The UK’s first case of resistance to a monepantel wormer is a wake-up call for sheep farmers and advisers to follow best practice guidelines, an industry expert has warned.
It has emerged the farm where the case occurred, previously saw multiple resistance to other wormers meaning it was relying heavily on the newer monepantel type.
See also: Wormer resistance in sheep explained
The animals were also being moved to low-challenge pasture following treatment, which is highly selective for resistance leading to a “perfect storm” for resistance to develop.
Speaking for the Sustainable Control of Parasites in Sheep (Scops) group, Sheep consultant Lesley Stubbings said the issue revealed the dangers of failing to correctly integrate newer wormers into control programmes.
“Scops understands the farm concerned had a history of triple resistance to the 1-BZ [white], 2-LV [yellow] and 3-ML [clear] groups of anthelmintics.
“This meant they were relying almost exclusively on the newer monepantel wormer, the 4-AD [orange] group, for worm control,” Ms Stubbings said.
Other sheep farmers can avoid this risk by following Scops guidelines on the use of the 4-AD and 5-SI (purple) wormers, she added.
Scops has been advising that 4-AD and 5-SI wormers should be carefully incorporated into control programmes as a quarantine drench and a mid/late season treatment for lambs.
That advice was given to avoid the exact situation where the other three groups were no longer effective and the group 4AD was relied upon alone, Ms Stubbings added.
The resistance case was reported in the Veterinary Parasitology journal
Scops advice on orange and purple wormers
The two newest wormer groups (4-AD and 5-SI) should be alternated and incorporated into worm control programmes on all sheep farms, not left until others fail
There are only two occasions when a group 4-AD or 5-SI should be used – quarantine, and mid/late season as a one-off annual drench for lambs
Groups 4-AD and 5-SI should only be used at other times under veterinary direction and then only if the full anthelmintic resistance status of the farm is known.
Effectiveness of products used should be monitored carefully
Ensure the correct dose rate (by weighing animals and treating to the heaviest in a group), calibrate the gun and administer correctly, over the back of the tongue

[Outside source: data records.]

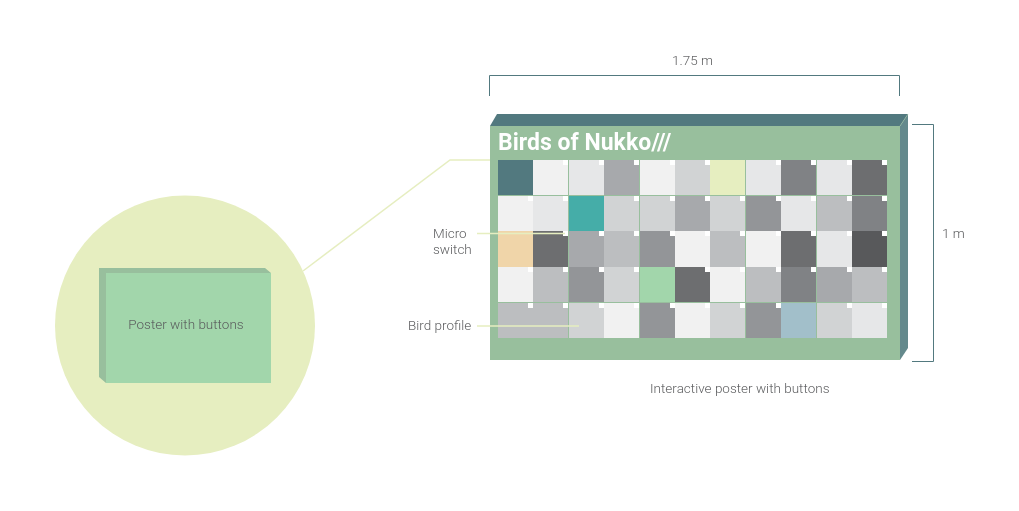
<!DOCTYPE html>
<html lang="en">
<head>
<meta charset="utf-8">
<title>Interactive poster with buttons</title>
<style>
:root {
  --ink: #58595b;
  --rule: #52797f;
  --lime: #e6eec0;
  --mint: #a2d6ab;
  --sage: #98bf9d;
  --slate: #52797f;
  --slate-light: #64898c;
  --teal: #45ada8;
  --sand: #f0d5a9;
  --sky: #a2bfca;
}
* { box-sizing: border-box; margin: 0; }
html, body { width: 1019px; height: 511px; overflow: hidden; background: #fff; }
.diagram {
  position: relative; width: 1019px; height: 511px; overflow: hidden;
  font: 300 13.5px/16px Roboto, "Open Sans", sans-serif; color: var(--ink);
}
.shapes, .callouts { position: absolute; left: 0; top: 0; display: block; }
.label { position: absolute; white-space: nowrap; }
.width { left: 592px; width: 201px; top: 52px; text-align: center; }
.height { left: 942px; top: 225px; }
.caption { left: 650px; top: 380px; }
.switch-label { left: 433px; top: 225px; }
.profile-label { left: 408px; top: 317px; }
.mini-label { left: 106px; width: 160px; top: 316px; text-align: center; }
.poster {
  position: absolute; left: 490px; top: 126px; width: 410px; height: 234px;
  padding: 4px 13px 22px 8px; background: var(--sage);
  display: flex; flex-direction: column;
}
.poster h1 {
  height: 30px; font: 700 23px/26px Roboto, "Open Sans", sans-serif;
  color: #fff; white-space: nowrap;
}
.buttons {
  height: 178px; display: grid; gap: .4px;
  grid-template-columns: repeat(11, 1fr); grid-template-rows: repeat(5, 1fr);
}
.buttons i { position: relative; }
.buttons i[class^="g"]::after {
  content: ""; position: absolute; right: 0; top: 0;
  width: 5px; height: 5px; background: #fff;
}
.g1 { background: #f1f1f1; }
.g2 { background: #e6e7e8; }
.g3 { background: #d1d3d4; }
.g4 { background: #bcbec0; }
.g5 { background: #a7a9ac; }
.g6 { background: #939598; }
.g7 { background: #808285; }
.g8 { background: #6d6e70; }
.g9 { background: #58595b; }
.slate { background: var(--slate); }
.lime { background: var(--lime); }
.teal { background: var(--teal); }
.sand { background: var(--sand); }
.mint { background: var(--mint); }
.sky { background: var(--sky); }
</style>
</head>
<body>
<main class="diagram">
  <svg class="shapes" width="1019" height="511" viewBox="0 0 1019 511" aria-hidden="true">
    <g class="overview">
      <circle cx="185" cy="325.5" r="130" fill="var(--lime)"/>
      <polygon points="99,268 265,268 271,273 271,383 106,383 99,377" fill="var(--sage)"/>
      <rect x="106" y="273" width="165" height="110" fill="var(--mint)"/>
      <polyline points="303,271 450,160 490,160" fill="none" stroke="var(--lime)" stroke-width="1.5"/>
    </g>
    <g class="poster-depth">
      <polygon points="490,126 497,114 908,114 900,126" fill="var(--slate)"/>
      <polygon points="900,126 908,114 908,348 900,360" fill="var(--slate-light)"/>
      <path d="M900 126L908 114" stroke="var(--sage)" stroke-width=".6"/>
    </g>
    <g class="dimensions" fill="none" stroke="var(--rule)">
      <path d="M489.5 96V75.5H899.5V96"/>
      <path d="M912 124.5H933.5V361.5H912"/>
    </g>
  </svg>

  <section class="poster">
    <h1>Birds of Nukko///</h1>
    <div class="buttons">
      <i class="slate"></i><i class="g1"></i><i class="g2"></i><i class="g5"></i><i class="g1"></i><i class="g3"></i><i class="lime"></i><i class="g2"></i><i class="g7"></i><i class="g2"></i><i class="g8"></i>
      <i class="g1"></i><i class="g2"></i><i class="teal"></i><i class="g3"></i><i class="g3"></i><i class="g5"></i><i class="g3"></i><i class="g6"></i><i class="g2"></i><i class="g4"></i><i class="g7"></i>
      <i class="sand"></i><i class="g8"></i><i class="g5"></i><i class="g4"></i><i class="g6"></i><i class="g1"></i><i class="g4"></i><i class="g1"></i><i class="g8"></i><i class="g2"></i><i class="g9"></i>
      <i class="g1"></i><i class="g4"></i><i class="g6"></i><i class="g3"></i><i class="mint"></i><i class="g8"></i><i class="g1"></i><i class="g4"></i><i class="g7"></i><i class="g5"></i><i class="g4"></i>
      <i class="g4"></i><i class="g4"></i><i class="g3"></i><i class="g1"></i><i class="g6"></i><i class="g1"></i><i class="g3"></i><i class="g6"></i><i class="sky"></i><i class="g3"></i><i class="g2"></i>
    </div>
  </section>

  <svg class="callouts" width="1019" height="511" viewBox="0 0 1019 511" aria-hidden="true">
    <path d="M477 233.5H565M477 326H579" fill="none" stroke="var(--lime)" stroke-width="1.5"/>
  </svg>

  <p class="label width">1.75 m</p>
  <p class="label height">1 m</p>
  <p class="label switch-label">Micro<br>switch</p>
  <p class="label profile-label">Bird profile</p>
  <p class="label mini-label">Poster with buttons</p>
  <p class="label caption">Interactive poster with buttons</p>
</main>
</body>
</html>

If moving to low-challenge pasture after treatment, sheep must either be left on the dirty pasture for four to five days before moving, or at least 10% of the animals left untreated
Check the efficacy of wormer treatments on a regular basis